Proper nutrition during cancer treatment is an essential component of therapy. It is not only important for good health, but also important to help the patient feel stronger and better during the course of therapy. When the body does not get the appropriate nutrition it needs, it may cause malnutrition. The right amount of vitamins, minerals, protein and carbohydrates are an important part of daily intake. This can help improve and maintain weight and strength, keep body tissue healthy, and fight infection. This is also very important in getting through therapy. Some cancer treatments (chemotherapy and/or radiation) work better when the patient is well nourished and gets enough calories and protein in the diet. Patients who are well nourished may have a better prognosis and quality of life.
The side effects of surgery, radiation therapy, and chemotherapy may cause a person to eat less and lose weight. These changes are due to normal cells being destroyed, as well as cancer cells, which can change appetite and sense of taste and smell.
General nutrition recommendations during cancer treatment
- Maintain a healthy weight. For many people, this means avoiding weight loss by getting enough calories on a daily basis.
- Get essential nutrients the body needs, such as protein, carbohydrates, vitamins, minerals, and enough water.
- High protein and calorie rich foods.
- Dietary supplements, such as multivitamins and calcium.
- Liquid meal replacements and energy drinks-dense beverages and snacks, such as the BRAT supplement, Ensure and even Gatorade and Pedialyte.
- When counts are low: avoid fresh fruits, vegetables, raw meat or fish. Canned or cooked fruits and vegetables are okay.

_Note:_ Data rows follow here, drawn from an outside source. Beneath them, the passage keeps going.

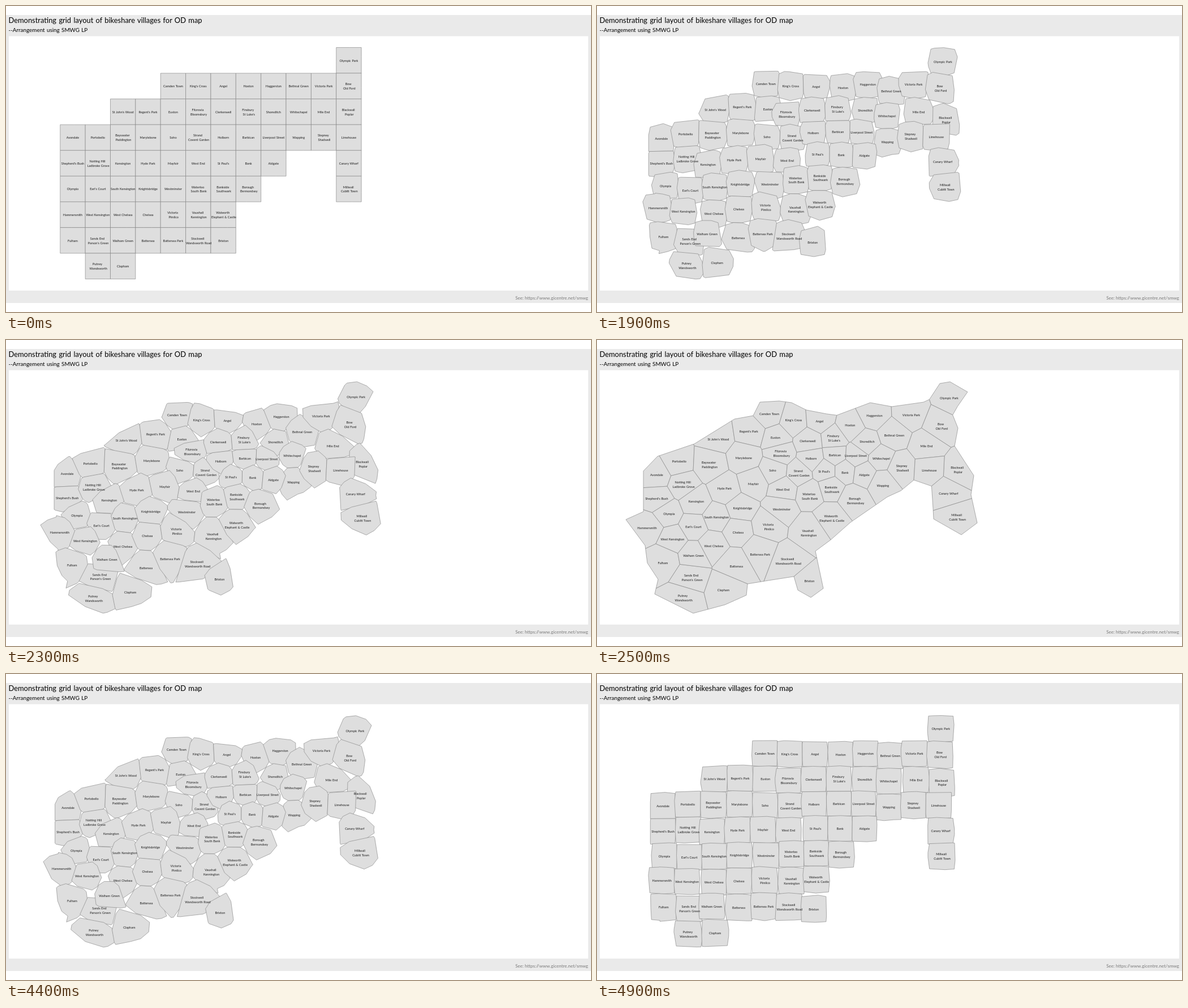
Recreate the animation shown at these times as an HTML page. Size 1034x542 px, loop 5000 ms.

```html
<!DOCTYPE html>
<html lang="en">
<head>
<meta charset="utf-8">
<title>Grid layout of bikeshare villages</title>
<style>
html, body { margin: 0; width: 100%; height: 100%; overflow: hidden; background: #fff; }
svg { display: block; width: 100%; height: 100%; font-family: Lato, "Open Sans", sans-serif; }
path { fill: #dedede; stroke: #7c7c7c; stroke-width: .6; stroke-linejoin: round; }
#labels { font-size: 5.55px; word-spacing: .3px; text-anchor: middle; fill: #1c1c1c; }
</style>
</head>
<body>
<svg viewBox="0 0 1034 542">
  <rect y="16" width="1034" height="510" fill="#eaeaea"/>
  <rect x="5" y="53.5" width="1024" height="450.5" fill="#fff"/>
  <text x="4.5" y="30.3" font-size="12.9" word-spacing="1">Demonstrating grid layout of bikeshare villages for OD map</text>
  <text x="4.5" y="46" font-size="9.9" word-spacing=".8">--Arrangement using SMWG LP</text>
  <text x="1029" y="519.5" font-size="8.05" text-anchor="end" fill="#7a7a7a">See: https://www.gicentre.net/smwg</text>
  <g id="cells"></g>
  <g id="labels"></g>
</svg>
<script>
const GRID = { x: 95.8, y: 73.5, w: 44.36, h: 45.56 };
const STEP = 100, LOOP = 5000, MORPH_STEPS = 9;

// Each row: first column, then villages with their place on the map; @n jumps to column n.
const rows = [
  [11, "Olympic Park 622 102"],
  [4, "Camden Town 304 130;King's Cross 347 141;Angel 393 143;Hoxton 447 150;Haggerston 490 133;Bethnal Green 525 168;Victoria Park 555 132;Bow/Old Ford 608 152"],
  [2, "St John's Wood 214 175;Regent's Park 268 161;Euston 315 172;Fitzrovia/Bloomsbury 325 200;Clerkenwell 372 178;Finsbury/St Luke's 418 173;Shoreditch 477 179;Whitechapel 502 209;Mile End 582 187;Blackwall/Poplar 637 229"],
  [0, "Avondale 105 238;Portobello 145 214;Bayswater/Paddington 198 220;Marylebone 259 208;Soho 310 230;Strand/Covent Garden 356 235;Holborn 378 209;Barbican 420 203;Liverpool Street 457 204;Wapping 505 257;Stepney/Shadwell 539 226;Limehouse 587 230"],
  [0, "Shepherd's Bush 105 280;Notting Hill/Ladbroke Grove 152 255;Kensington 175 285;Hyde Park 225 262;Mayfair 276 254;West End 328 264;St Paul's 401 232;Bank 438 234;Aldgate 472 238;@11 Canary Wharf 621 271"],
  [0, "Olympia 127 307;Earl's Court 170 330;South Kensington 211 313;Knightsbridge 257 297;Westminster 326 299;Waterloo/South Bank 375 276;Bankside/Southwark 414 264;Borough/Bermondsey 456 284;@11 Millwall/Cubitt Town 636 313"],
  [0, "Hammersmith 88 332;West Kensington 133 352;West Chelsea 206 364;Chelsea 249 340;Victoria/Pimlico 303 330;Vauxhall/Kennington 373 341;Walworth/Elephant & Castle 414 315"],
  [0, "Fulham 116 394;Sands End/Parson's Green 167 420;Walham Green 170 381;Battersea 246 400;Battersea Park 288 379;Stockwell/Wandsworth Road 337 391;Brixton 375 426"],
  [1, "Putney/Wandsworth 152 456;Clapham 223 442"]
];

// Turning points of the coastline, clockwise.
const border = (
  "624,74 655,92 628,131 638,156 632,188 666,240 661,274 672,324 644,345 595,317 592,259 " +
  "560,248 537,267 513,278 448,323 413,354 386,374 400,440 378,456 355,443 354,418 " +
  "309,425 266,432 264,452 226,469 170,484 102,450 108,424 89,395 85,364 51,318 82,304 " +
  "82,232 107,206 172,184 243,140 276,134 288,110 322,108 344,111 370,124 422,134 " +
  "483,111 521,118 585,109 606,77"
).split(" ").map(p => p.split(",").map(Number));

const dist2 = (a, b) => (a[0] - b[0]) ** 2 + (a[1] - b[1]) ** 2;
const mix = (a, b, k) => [a[0] + (b[0] - a[0]) * k, a[1] + (b[1] - a[1]) * k];
const cross = (a, b) => a[0] * b[1] - a[1] * b[0];
const minus = (a, b) => [a[0] - b[0], a[1] - b[1]];
const eachEdge = (poly, fn) => poly.forEach((p, i) => fn(p, poly[(i + 1) % poly.length]));

const villages = rows.flatMap(([first, text], row) => {
  let col = first;
  return text.split(";").map(item => {
    const [, jump, name, x, y] = item.match(/^(?:@(\d+) )?(.+) (\d+) (\d+)$/);
    if (jump) col = +jump;
    const place = [+x + .4, +y + .2];
    const home = [GRID.x + (col++ + .5) * GRID.w, GRID.y + (row + .5) * GRID.h];
    return { lines: name.split("/"), place, seed: place, home };
  });
});

// Keeps the part of a polygon that is nearer to a than to b.
function clip(poly, a, b) {
  const side = p => dist2(p, a) - dist2(p, b);
  const out = [];
  eachEdge(poly, (p, q) => {
    const sp = side(p), sq = side(q);
    if (sp <= 0) out.push(p);
    if (sp * sq < 0) out.push(mix(p, q, sp / (sp - sq)));
  });
  return out;
}

function region(v) {
  return villages.reduce((poly, o) => o === v ? poly : clip(poly, v.seed, o.seed), border);
}

function centroid(poly) {
  let area = 0, x = 0, y = 0;
  eachEdge(poly, (p, q) => {
    const c = cross(p, q);
    area += c;
    x += (p[0] + q[0]) * c;
    y += (p[1] + q[1]) * c;
  });
  return [x / area / 3, y / area / 3];
}

// Shifts the seeds until every region is centred on its village.
for (let i = 0; i < 8; i++) {
  const seeds = villages.map(v => {
    const off = minus(v.place, centroid(region(v)));
    return [v.seed[0] + off[0] * .3, v.seed[1] + off[1] * .3];
  });
  villages.forEach((v, n) => { v.seed = seeds[n]; });
}

// Distance from a centre to the edge of a polygon in direction d.
function reach(poly, centre, d) {
  let far = 0;
  eachEdge(poly, (p, q) => {
    const from = minus(p, centre), edge = minus(q, p), c = cross(d, edge);
    if (Math.abs(c) < 1e-9) return;
    const along = cross(from, d) / c;
    if (along >= -1e-6 && along <= 1 + 1e-6) far = Math.max(far, cross(from, edge) / c);
  });
  return far;
}

function add(parent, tag) {
  const el = document.createElementNS("http://www.w3.org/2000/svg", tag);
  return document.getElementById(parent).appendChild(el);
}

const halfW = GRID.w / 2, halfH = GRID.h / 2;
const box = [[-halfW, -halfH], [halfW, -halfH], [halfW, halfH], [-halfW, halfH]];

// Spokes run through the corners of both the square and the region.
for (const v of villages) {
  const poly = region(v);
  const corners = [...box, ...poly.map(p => minus(p, v.place))];
  const angles = corners.map(([x, y]) => Math.atan2(y, x)).sort((a, b) => a - b);
  v.spokes = angles.map(a => {
    const d = [Math.cos(a), Math.sin(a)];
    return { d, near: reach(box, [0, 0], d), far: reach(poly, v.place, d) };
  });
  v.path = add("cells", "path");
  v.texts = v.lines.map(line => {
    const el = add("labels", "text");
    el.textContent = line;
    return el;
  });
}

function draw(k) {
  for (const v of villages) {
    const [x, y] = mix(v.home, v.place, k);
    const pts = v.spokes.map(({ d, near, far }) => {
      const r = near + (far - near) * k;
      return [(x + d[0] * r).toFixed(2), (y + d[1] * r).toFixed(2)];
    });
    v.path.setAttribute("d", "M" + pts.join("L") + "Z");
    const two = v.texts.length > 1;
    v.texts.forEach((el, i) => {
      el.setAttribute("x", (two ? x - .8 + i * 1.6 : x).toFixed(2));
      el.setAttribute("y", (two ? y - 1.5 + i * 7.8 : y + 2.4).toFixed(2));
    });
  }
}

const clamp = n => Math.max(0, Math.min(1, n));

// Grid until 1.7 s, map from 2.5 s to 4.2 s, then back; moves in steps of 100 ms.
function progress(step) {
  return clamp((step - 16) / MORPH_STEPS) - clamp((step - 41) / MORPH_STEPS);
}

let shown = -1;
function tick(now) {
  const k = progress(Math.floor((now % LOOP) / STEP));
  if (k !== shown) draw(shown = k);
  requestAnimationFrame(tick);
}
draw(0);
requestAnimationFrame(tick);
</script>
</body>
</html>
```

- Some patients require feeding tubes for nutrition. This strategy is for those who are exceptionally underweight and not getting enough nutrition before cancer surgery, or those whose digestive tracts are not functioning (as in people who have had parts of the stomach, pancreas, or colon removed by surgery).
Diet and nutrition after treatment
After treatment ends, a person’s follow-up care should include monitoring for recurrence (return of the cancer) or the development of a second cancer. We recommend that survivors follow common recommendations for good health, such as quitting smoking, maintaining a healthy weight, and staying physically active.
Foods to prevent risk of cancer
- High fiber foods such as fruits and vegetables, whole grains and legumes protect against colon, bladder, prostate, and esophageal cancer.
- Cruciferous vegetables (kale, cauliflower, broccoli) and foods rich in Vitamin C may also help reduce risk of cancers of the mouth, esophagus and pancreas.
- Antioxidants: Vitamin A and E, including green tea are natural antioxidants for the body.
Our staff is here to help you maintain a healthy diet throughout your treatment so you can face your illness at your best. This includes identifying possible nutrition deficiencies, planning out a diet, discussing ways to counteract a lack of appetite, sustaining a healthy weight, and choosing foods that agree with you while also providing the nutrients you need.